Unicycling up and down the BC campus

Unicycling up and down the BC campus

Mike Taylor rides his unicycle on Feb. 23 down the stairs of the Math and Science Building. He has been riding for six years.

Nicholas Sparling, Reporter

Many students around Bakersfield College have seen a gentleman riding around campus on his unicycle, dawned with a large afro and sporting his Bob Marley leather jacket.

Mike Taylor is a 21-year-old mathematics major at BC. He has been using his unicycle as a form of transportation since around 2005.

“[It’s] something to get around and it fits in small places,” he said.

He doesn’t ride for the unique factor. Though it is rare to see people riding around on unicycles, for him it is more something so he “wouldn’t have to ride a bike somewhere where it could get stolen.”

When he first started riding around seven years ago, it took him about a week to pick it up without having to worry about falling.

“[It] requires forward and backwards balance more than left to right,” he said.

Taylor likes to collect and find the most comfortable unicycle for him.

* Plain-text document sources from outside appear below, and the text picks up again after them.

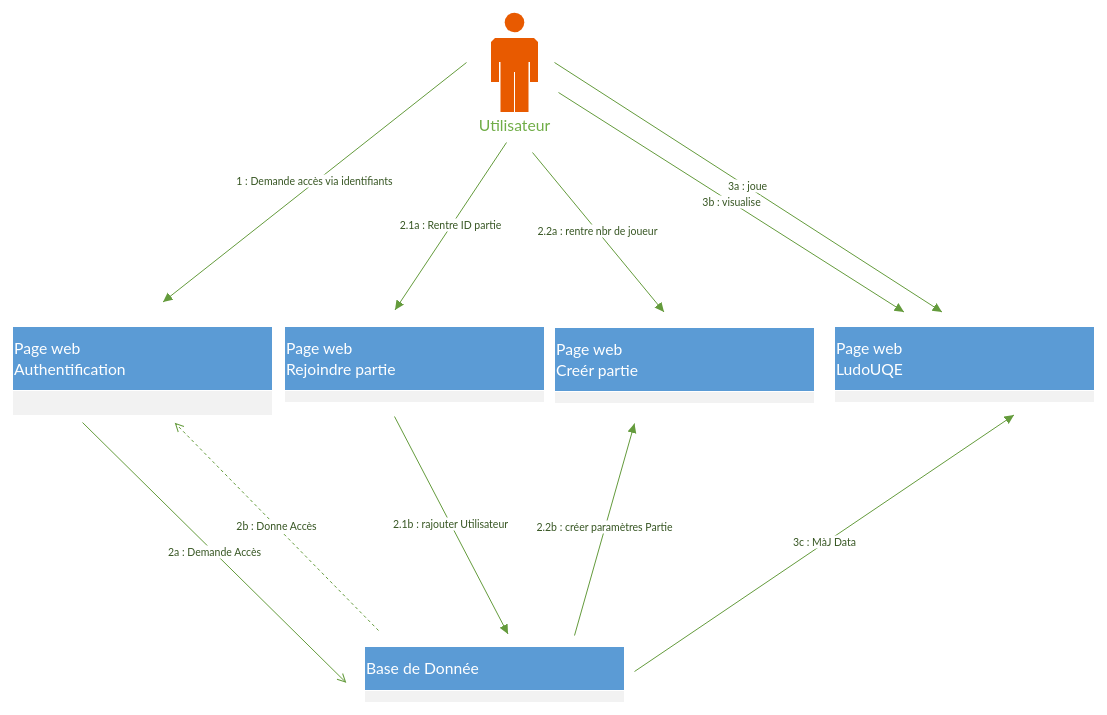
<!DOCTYPE html>
<html lang="fr">
<head>
<meta charset="utf-8">
<title>Diagramme de collaboration</title>
<style>
:root {
  --paper: #ffffff;
  --node: #5b9bd5;
  --node-foot: #f2f2f2;
  --link: #649b3c;
  --link-text: #375623;
  --actor: #e85a00;
  --actor-text: #70ad47;
}
* { box-sizing: border-box; margin: 0; }
html, body { width: 1107px; height: 715px; overflow: hidden; background: var(--paper); }
body { font-family: Lato, "Open Sans", sans-serif; }
.diagram { position: relative; width: 1107px; height: 715px; overflow: hidden; }
.links { position: absolute; left: 0; top: 0; }
.links line { stroke: var(--link); stroke-width: 1; }
.head-fill { fill: var(--link); }
.head-line { fill: none; stroke: var(--link); }
.filled { marker-end: url(#head-filled); }
.open { marker-end: url(#head-open); }
.dashed { stroke-dasharray: 3 3; }
.actor-shape { fill: var(--actor); }
.actor-name {
  position: absolute; left: 464.5px; top: 115px; width: 100px;
  text-align: center; white-space: nowrap;
  font-size: 15.7px; line-height: 20px; color: var(--actor-text);
}
.node { position: absolute; width: 259px; display: flex; flex-direction: column; gap: 1px; }
.node h2 {
  display: flex; align-items: center; height: 63px; padding-left: 1px;
  background: var(--node); color: var(--paper);
  font-size: 15.7px; font-weight: 400; line-height: 21px;
}
.node::after { content: ""; height: 11px; background: var(--node-foot); }
.login { left: 13px; top: 327px; }
.login::after { height: 24px; }
.join { left: 285px; top: 327px; }
.create { left: 555px; top: 328px; }
.game { left: 835px; top: 327px; }
.database { left: 365px; top: 647px; }
.database h2 { height: 43px; }
.label {
  position: absolute; left: var(--x); top: var(--y);
  transform: translate(-50%, -50%);
  background: var(--paper); color: var(--link-text);
  font-size: 10.5px; line-height: 13px; white-space: nowrap;
}
</style>
</head>
<body>
<main class="diagram">
  <svg class="links" width="1107" height="715" viewBox="0 0 1107 715" aria-hidden="true">
    <defs>
      <marker id="head-filled" markerUnits="userSpaceOnUse" markerWidth="11" markerHeight="11" refX="9.5" refY="5" orient="auto">
        <polygon class="head-fill" points="0,0.5 9.5,5 0,9.5"/>
      </marker>
      <marker id="head-open" markerUnits="userSpaceOnUse" markerWidth="11" markerHeight="11" refX="9" refY="5" orient="auto">
        <polyline class="head-line" points="1,1 9,5 1,9"/>
      </marker>
    </defs>
    <g class="actor-shape">
      <circle cx="514.5" cy="22.5" r="9.8"/>
      <path d="M495 38H534L538 42V82H530V62H528.5V112H515V72H514V112H500.5V62H499V82H491V42Z"/>
    </g>
    <line class="filled" x1="466.5" y1="62.5" x2="163" y2="302"/>
    <line class="filled" x1="506.5" y1="142.5" x2="395" y2="310"/>
    <line class="filled" x1="532.5" y1="152.5" x2="664" y2="312"/>
    <line class="filled" x1="554.5" y1="62.5" x2="942" y2="312"/>
    <line class="filled" x1="558.5" y1="92.5" x2="904" y2="312"/>
    <line class="open" x1="82.5" y1="422.5" x2="345.5" y2="682"/>
    <line class="open dashed" x1="378.5" y1="630.5" x2="175.5" y2="423.5"/>
    <line class="filled" x1="394.5" y1="416.5" x2="508" y2="634"/>
    <line class="filled" x1="574.5" y1="635.5" x2="634.5" y2="423.5"/>
    <line class="filled" x1="634.5" y1="671.5" x2="1014" y2="415"/>
  </svg>

  <p class="actor-name">Utilisateur</p>

  <section class="node login"><h2><span>Page web<br>Authentification</span></h2></section>
  <section class="node join"><h2><span>Page web<br>Rejoindre partie</span></h2></section>
  <section class="node create"><h2><span>Page web<br>Creér partie</span></h2></section>
  <section class="node game"><h2><span>Page web<br>LudoUQE</span></h2></section>
  <section class="node database"><h2><span>Base de Donnée</span></h2></section>

  <p class="label" style="--x:314.5px;--y:181px">1 : Demande accès via identifiants</p>
  <p class="label" style="--x:450.5px;--y:225px">2.1a : Rentre ID partie</p>
  <p class="label" style="--x:597.5px;--y:231px">2.2a : rentre nbr de joueur</p>
  <p class="label" style="--x:747.5px;--y:186px">3a : joue</p>
  <p class="label" style="--x:731.5px;--y:202px">3b : visualise</p>
  <p class="label" style="--x:276.5px;--y:526px">2b : Donne Accès</p>
  <p class="label" style="--x:214.5px;--y:552px">2a : Demande Accès</p>
  <p class="label" style="--x:450.5px;--y:524px">2.1b : rajouter Utilisateur</p>
  <p class="label" style="--x:604.5px;--y:527px">2.2b : créer paramètres Partie</p>
  <p class="label" style="--x:824.5px;--y:542px">3c : MàJ Data</p>
</main>
</body>
</html>
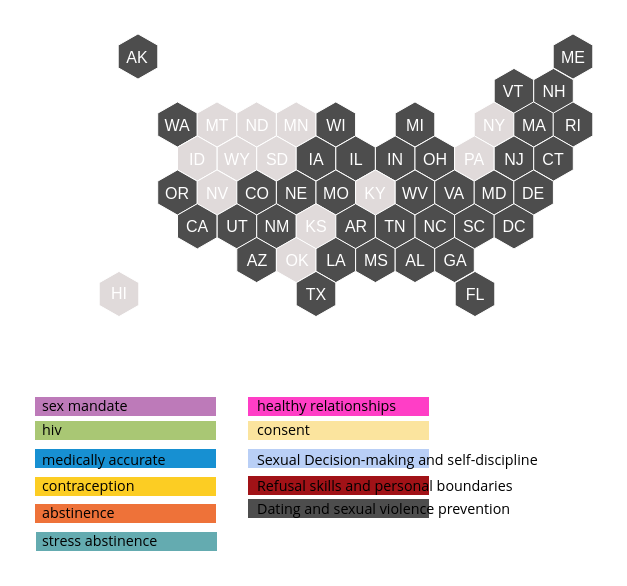
<!DOCTYPE html>
<html lang="en">
<head>
<meta charset="utf-8">
<title>State hex map: dating and sexual violence prevention</title>
<style>
:root {
  --state-on: #4d4d4d;
  --state-off: #e0dada;
  --sex-mandate: #bd7ab9;
  --hiv: #a9c774;
  --medically-accurate: #1790d2;
  --contraception: #fccd23;
  --abstinence: #ee7239;
  --stress-abstinence: #64abb0;
  --healthy-relationships: #ff3ec6;
  --consent: #fbe49e;
  --decision-making: #b9cff6;
  --refusal-skills: #a11217;
  --violence-prevention: #4d4d4d;
}
* { box-sizing: border-box; margin: 0; padding: 0; }
html, body { width: 627px; height: 586px; overflow: hidden; background: #fff; }
.board { display: flex; flex-direction: column; width: 627px; height: 586px; }
.map { display: block; width: 627px; height: 397px; flex: none; }
.map use { fill: var(--state-on); stroke: #fff; stroke-width: 1; }
.map .off { fill: var(--state-off); }
.map text { font: 16px "Liberation Sans", Arial, sans-serif; fill: #fff; text-anchor: middle; }
.legend { display: flex; gap: 32px; padding-left: 35px; }
.legend ul { list-style: none; width: 181px; display: flex; flex-direction: column; }
.legend li {
  height: 19px; padding-left: 7px; background: var(--key);
  font: 14.3px/18px "Open Sans", "Noto Sans", sans-serif; color: #000; white-space: nowrap;
}
.legend .skills li { padding-left: 9px; }
.legend li:nth-child(2) { margin-top: 5px; }
.legend li:nth-child(3) { margin-top: 9px; line-height: 21px; }
.legend li:nth-child(4) { margin-top: 9px; }
.legend li:nth-child(5) { margin-top: 8px; }
.legend li:nth-child(6) { margin: 9px -1px 0 1px; padding-left: 6px; line-height: 17px; }
.legend .skills li:nth-child(4) { margin-top: 8px; line-height: 20px; }
.legend .skills li:nth-child(5) { margin-top: 4px; line-height: 20px; }
</style>
</head>
<body>
<main class="board">
  <svg class="map" viewBox="0 0 627 397" role="img" aria-label="Hexagon map of the United States">
    <defs>
      <polygon id="hex" points="0,-22.6 19.8,-11.3 19.8,11.3 0,22.6 -19.8,11.3 -19.8,-11.3"/>
    </defs>
    <g transform="translate(0 56.5)">
      <use href="#hex" x="138"/><text x="137" y="6">AK</text>
      <use href="#hex" x="573"/><text x="573" y="6">ME</text>
    </g>
    <g transform="translate(0 91)">
      <use href="#hex" x="514"/><text x="513" y="6">VT</text>
      <use href="#hex" x="553.5"/><text x="554" y="6">NH</text>
    </g>
    <g transform="translate(0 124.5)">
      <use href="#hex" x="177.5"/><text x="177" y="6">WA</text>
      <use class="off" href="#hex" x="217"/><text x="217" y="6">MT</text>
      <use class="off" href="#hex" x="256.6"/><text x="257" y="6">ND</text>
      <use class="off" href="#hex" x="296.2"/><text x="296" y="6">MN</text>
      <use href="#hex" x="335.8"/><text x="336" y="6">WI</text>
      <use href="#hex" x="415"/><text x="415" y="6">MI</text>
      <use class="off" href="#hex" x="494"/><text x="494" y="6">NY</text>
      <use href="#hex" x="533.6"/><text x="534" y="6">MA</text>
      <use href="#hex" x="573"/><text x="573" y="6">RI</text>
    </g>
    <g transform="translate(0 158.5)">
      <use class="off" href="#hex" x="197.3"/><text x="197" y="6">ID</text>
      <use class="off" href="#hex" x="237"/><text x="237" y="6">WY</text>
      <use class="off" href="#hex" x="276.5"/><text x="277" y="6">SD</text>
      <use href="#hex" x="316"/><text x="316" y="6">IA</text>
      <use href="#hex" x="355.6"/><text x="356" y="6">IL</text>
      <use href="#hex" x="395.2"/><text x="395" y="6">IN</text>
      <use href="#hex" x="434.8"/><text x="435" y="6">OH</text>
      <use class="off" href="#hex" x="474.4"/><text x="474" y="6">PA</text>
      <use href="#hex" x="514"/><text x="514" y="6">NJ</text>
      <use href="#hex" x="553.5"/><text x="553" y="6">CT</text>
    </g>
    <g transform="translate(0 192.5)">
      <use href="#hex" x="177.5"/><text x="177" y="6">OR</text>
      <use class="off" href="#hex" x="217"/><text x="217" y="6">NV</text>
      <use href="#hex" x="256.6"/><text x="257" y="6">CO</text>
      <use href="#hex" x="296.2"/><text x="296" y="6">NE</text>
      <use href="#hex" x="335.8"/><text x="336" y="6">MO</text>
      <use class="off" href="#hex" x="375.4"/><text x="375" y="6">KY</text>
      <use href="#hex" x="415"/><text x="415" y="6">WV</text>
      <use href="#hex" x="454.5"/><text x="454" y="6">VA</text>
      <use href="#hex" x="494"/><text x="494" y="6">MD</text>
      <use href="#hex" x="533.6"/><text x="533" y="6">DE</text>
    </g>
    <g transform="translate(0 226.3)">
      <use href="#hex" x="197.3"/><text x="197" y="6">CA</text>
      <use href="#hex" x="237"/><text x="237" y="6">UT</text>
      <use href="#hex" x="276.5"/><text x="277" y="6">NM</text>
      <use class="off" href="#hex" x="316"/><text x="316" y="6">KS</text>
      <use href="#hex" x="355.6"/><text x="356" y="6">AR</text>
      <use href="#hex" x="395.2"/><text x="395" y="6">TN</text>
      <use href="#hex" x="434.8"/><text x="435" y="6">NC</text>
      <use href="#hex" x="474.4"/><text x="474" y="6">SC</text>
      <use href="#hex" x="514"/><text x="514" y="6">DC</text>
    </g>
    <g transform="translate(0 260)">
      <use href="#hex" x="256.6"/><text x="257" y="6">AZ</text>
      <use class="off" href="#hex" x="296.2"/><text x="297" y="6">OK</text>
      <use href="#hex" x="335.8"/><text x="336" y="6">LA</text>
      <use href="#hex" x="375.4"/><text x="376" y="6">MS</text>
      <use href="#hex" x="415"/><text x="415" y="6">AL</text>
      <use href="#hex" x="454.5"/><text x="455" y="6">GA</text>
    </g>
    <g transform="translate(0 294)">
      <use class="off" href="#hex" x="119"/><text x="119" y="5">HI</text>
      <use href="#hex" x="316"/><text x="316" y="6">TX</text>
      <use href="#hex" x="475"/><text x="475" y="6">FL</text>
    </g>
  </svg>
  <section class="legend" aria-label="Legend">
    <ul class="mandates">
      <li style="--key: var(--sex-mandate)">sex mandate</li>
      <li style="--key: var(--hiv)">hiv</li>
      <li style="--key: var(--medically-accurate)">medically accurate</li>
      <li style="--key: var(--contraception)">contraception</li>
      <li style="--key: var(--abstinence)">abstinence</li>
      <li style="--key: var(--stress-abstinence)">stress abstinence</li>
    </ul>
    <ul class="skills">
      <li style="--key: var(--healthy-relationships)">healthy relationships</li>
      <li style="--key: var(--consent)">consent</li>
      <li style="--key: var(--decision-making)">Sexual Decision-making and self-discipline</li>
      <li style="--key: var(--refusal-skills)">Refusal skills and personal boundaries</li>
      <li style="--key: var(--violence-prevention)">Dating and sexual violence prevention</li>
    </ul>
  </section>
</main>
</body>
</html>
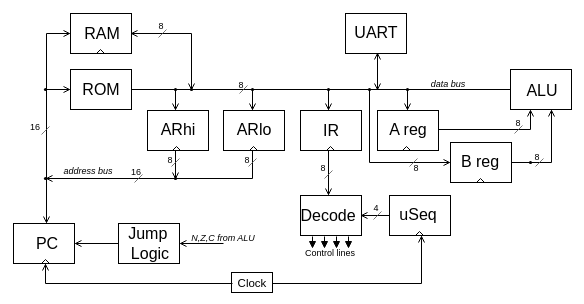
<!DOCTYPE html>
<html lang="en">
<head>
<meta charset="utf-8">
<title>CPU block diagram</title>
<style>
:root { --ink: #000; --paper: #fff; --slash: #555; }
* { box-sizing: border-box; }
html, body { margin: 0; }
body { width: 584px; height: 304px; overflow: hidden; background: var(--paper); }
.diagram { position: relative; width: 584px; height: 304px; overflow: hidden; color: var(--ink); font-family: "Liberation Sans", Arial, sans-serif; }
.wires { position: absolute; inset: 0; fill: none; stroke: var(--ink); stroke-width: 1; }
.slashes { stroke: var(--slash); stroke-width: .8; }
.dots, .control { fill: var(--ink); }
.dots { stroke: none; }
.node { position: absolute; left: var(--x); top: var(--y); width: 62px; height: 41px; border: 1px solid var(--ink); display: flex; align-items: center; justify-content: center; font-size: 16px; line-height: 20px; white-space: pre; text-align: center; }
.node span { position: relative; left: var(--dx, 0px); top: var(--dy, 0px); }
.node.clock { width: 42px; height: 21px; font-size: 11.5px; }
.label { position: absolute; left: var(--x); top: var(--y); transform: translate(-50%, -50%); font-size: 9px; line-height: 10px; white-space: nowrap; }
.label.bus { font-style: italic; }
</style>
</head>
<body>
<main class="diagram">
  <svg class="wires" width="584" height="304" viewBox="0 0 584 304" aria-hidden="true">
    <defs>
      <marker id="arrow" markerWidth="8" markerHeight="8" refX="6.5" refY="4" orient="auto-start-reverse" markerUnits="userSpaceOnUse">
        <path d="M0.5 1L6.5 4L0.5 7" fill="none" stroke="#000"/>
      </marker>
      <path id="slash" d="M-4 4L4 -4"/>
      <path id="clock-notch" d="M-4 0L0 -4L4 0"/>
      <circle id="dot" r="1.6"/>
      <path id="control-line" d="M0 0V5M-3 5H3L0 11Z"/>
    </defs>
    <g transform="translate(.5 .5)">
      <g class="address-bus">
        <path d="M46 222V33H69" marker-start="url(#arrow)" marker-end="url(#arrow)"/>
        <path d="M46 89H69" marker-end="url(#arrow)"/>
        <path d="M175 150V178" marker-end="url(#arrow)"/>
        <path d="M252 150V178H46" marker-end="url(#arrow)"/>
      </g>
      <g class="data-bus">
        <path d="M131 89H510"/>
        <path d="M131 33H191V89" marker-start="url(#arrow)" marker-end="url(#arrow)"/>
        <path d="M377 53V89" marker-start="url(#arrow)" marker-end="url(#arrow)"/>
        <path d="M175 89V109" marker-end="url(#arrow)"/>
        <path d="M252 89V109" marker-end="url(#arrow)"/>
        <path d="M328 89V109" marker-end="url(#arrow)"/>
        <path d="M407 89V109" marker-end="url(#arrow)"/>
        <path d="M369 89V162H449" marker-end="url(#arrow)"/>
        <path d="M438 129H530V110" marker-end="url(#arrow)"/>
        <path d="M511 162H551V110" marker-end="url(#arrow)"/>
      </g>
      <g class="sequencing">
        <path d="M328 150V194" marker-end="url(#arrow)"/>
        <path d="M389 215H361" marker-end="url(#arrow)"/>
        <path d="M118 243H75" marker-end="url(#arrow)"/>
        <path d="M223 243H180" marker-end="url(#arrow)"/>
        <path d="M232 283H45V264" marker-end="url(#arrow)"/>
        <path d="M272 283H421V236" marker-end="url(#arrow)"/>
      </g>
      <g class="control">
        <use href="#control-line" x="312" y="236"/>
        <use href="#control-line" x="324" y="236"/>
        <use href="#control-line" x="336" y="236"/>
        <use href="#control-line" x="348" y="236"/>
      </g>
      <g class="notches">
        <use href="#clock-notch" x="100" y="53"/>
        <use href="#clock-notch" x="176" y="150"/>
        <use href="#clock-notch" x="253" y="150"/>
        <use href="#clock-notch" x="330" y="150"/>
        <use href="#clock-notch" x="406" y="150"/>
        <use href="#clock-notch" x="480" y="182"/>
        <use href="#clock-notch" x="419" y="235"/>
        <use href="#clock-notch" x="45" y="263"/>
      </g>
      <g class="slashes">
        <use href="#slash" x="162" y="33"/>
        <use href="#slash" x="243" y="89"/>
        <use href="#slash" x="45" y="130"/>
        <use href="#slash" x="138" y="178"/>
        <use href="#slash" x="175" y="162"/>
        <use href="#slash" x="252" y="162"/>
        <use href="#slash" x="328" y="174"/>
        <use href="#slash" x="377" y="215"/>
        <use href="#slash" x="413" y="162"/>
        <use href="#slash" x="518" y="129"/>
        <use href="#slash" x="539" y="162"/>
      </g>
      <g class="dots">
        <use href="#dot" x="45" y="89"/>
        <use href="#dot" x="45" y="178"/>
        <use href="#dot" x="175" y="89"/>
        <use href="#dot" x="191" y="89"/>
        <use href="#dot" x="252" y="89"/>
        <use href="#dot" x="328" y="89"/>
        <use href="#dot" x="369" y="89"/>
        <use href="#dot" x="407" y="89"/>
        <use href="#dot" x="175" y="178"/>
        <use href="#dot" x="530" y="162"/>
      </g>
    </g>
  </svg>

  <div class="node" style="--x:70px;--y:13px;--dx:1px"><span>RAM</span></div>
  <div class="node" style="--x:70px;--y:69px"><span>ROM</span></div>
  <div class="node" style="--x:345px;--y:13px;--dy:-1px"><span>UART</span></div>
  <div class="node" style="--x:510px;--y:69px;--dx:1px;--dy:1px"><span>ALU</span></div>
  <div class="node" style="--x:147px;--y:110px;--dy:-1px"><span>ARhi</span></div>
  <div class="node" style="--x:223px;--y:110px;--dy:-1px"><span>ARlo</span></div>
  <div class="node" style="--x:300px;--y:110px"><span>IR</span></div>
  <div class="node" style="--x:377px;--y:110px;--dy:-1px"><span>A reg</span></div>
  <div class="node" style="--x:450px;--y:142px;--dx:-1px;--dy:-1px"><span>B reg</span></div>
  <div class="node" style="--x:300px;--y:195px;--dx:-3px"><span>Decode</span></div>
  <div class="node" style="--x:389px;--y:195px;--dx:-2px;--dy:-1px"><span>uSeq</span></div>
  <div class="node" style="--x:13px;--y:223px;--dx:3px"><span>PC</span></div>
  <div class="node" style="--x:118px;--y:223px;--dx:1px"><span>Jump 
Logic</span></div>
  <div class="node clock" style="--x:231px;--y:272px"><span>Clock</span></div>

  <div class="label" style="--x:161px;--y:26px">8</div>
  <div class="label" style="--x:241px;--y:85px">8</div>
  <div class="label" style="--x:35px;--y:127px">16</div>
  <div class="label" style="--x:136px;--y:172px">16</div>
  <div class="label" style="--x:170px;--y:160px">8</div>
  <div class="label" style="--x:247px;--y:160px">8</div>
  <div class="label" style="--x:323px;--y:168px">8</div>
  <div class="label" style="--x:376px;--y:208px">4</div>
  <div class="label" style="--x:416px;--y:168px">8</div>
  <div class="label" style="--x:518px;--y:123px">8</div>
  <div class="label" style="--x:537px;--y:157px">8</div>
  <div class="label bus" style="--x:448px;--y:84px">data bus</div>
  <div class="label bus" style="--x:88px;--y:171px">address bus</div>
  <div class="label bus" style="--x:223px;--y:238px">N,Z,C from ALU</div>
  <div class="label" style="--x:330px;--y:253px">Control lines</div>
</main>
</body>
</html>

Although he only has one that works right now, he has many pieces that he trades out. He gets his unicycles at Snyder’s Cyclery on Union Avenue and rides back and forth from home to school.

Although Taylor seems to be a normal BC student who likes to ride his unicycle to class, according to Taylor, he has autism.

“It’s like you can’t do everyday normal activities like everyone else. [I] can’t do things without thinking about them,” he said. “When you’re autistic, you’re conscious of every single move that you make. It makes it really stressful to make it through a normal day.”

Still, Taylor doesn’t let this discourage him from doing the things that he loves to do. He likes to build calculators for chess positions, which Taylor calls “bots,” where moves could be solved using math and pure calculation.

Taylor makes these bots for chess, he said, “but not regular chess. There [are] too many people that make those so [I] make bots for chess variants.”

He cites tempestchess.com as a place to test his bots.

“It’s chess without turns, like you don’t have to wait for your turn to play.”

Taylor wants to make bots for that form of chess because there hasn’t been bots made that can beat humans consistently.

The future holds more programming for Taylor as he continues with his study of mathematics.

“Like right now, [I] can’t program that much with the math that [I] know.”

He says by learning more math, he could probably build more powerful programs.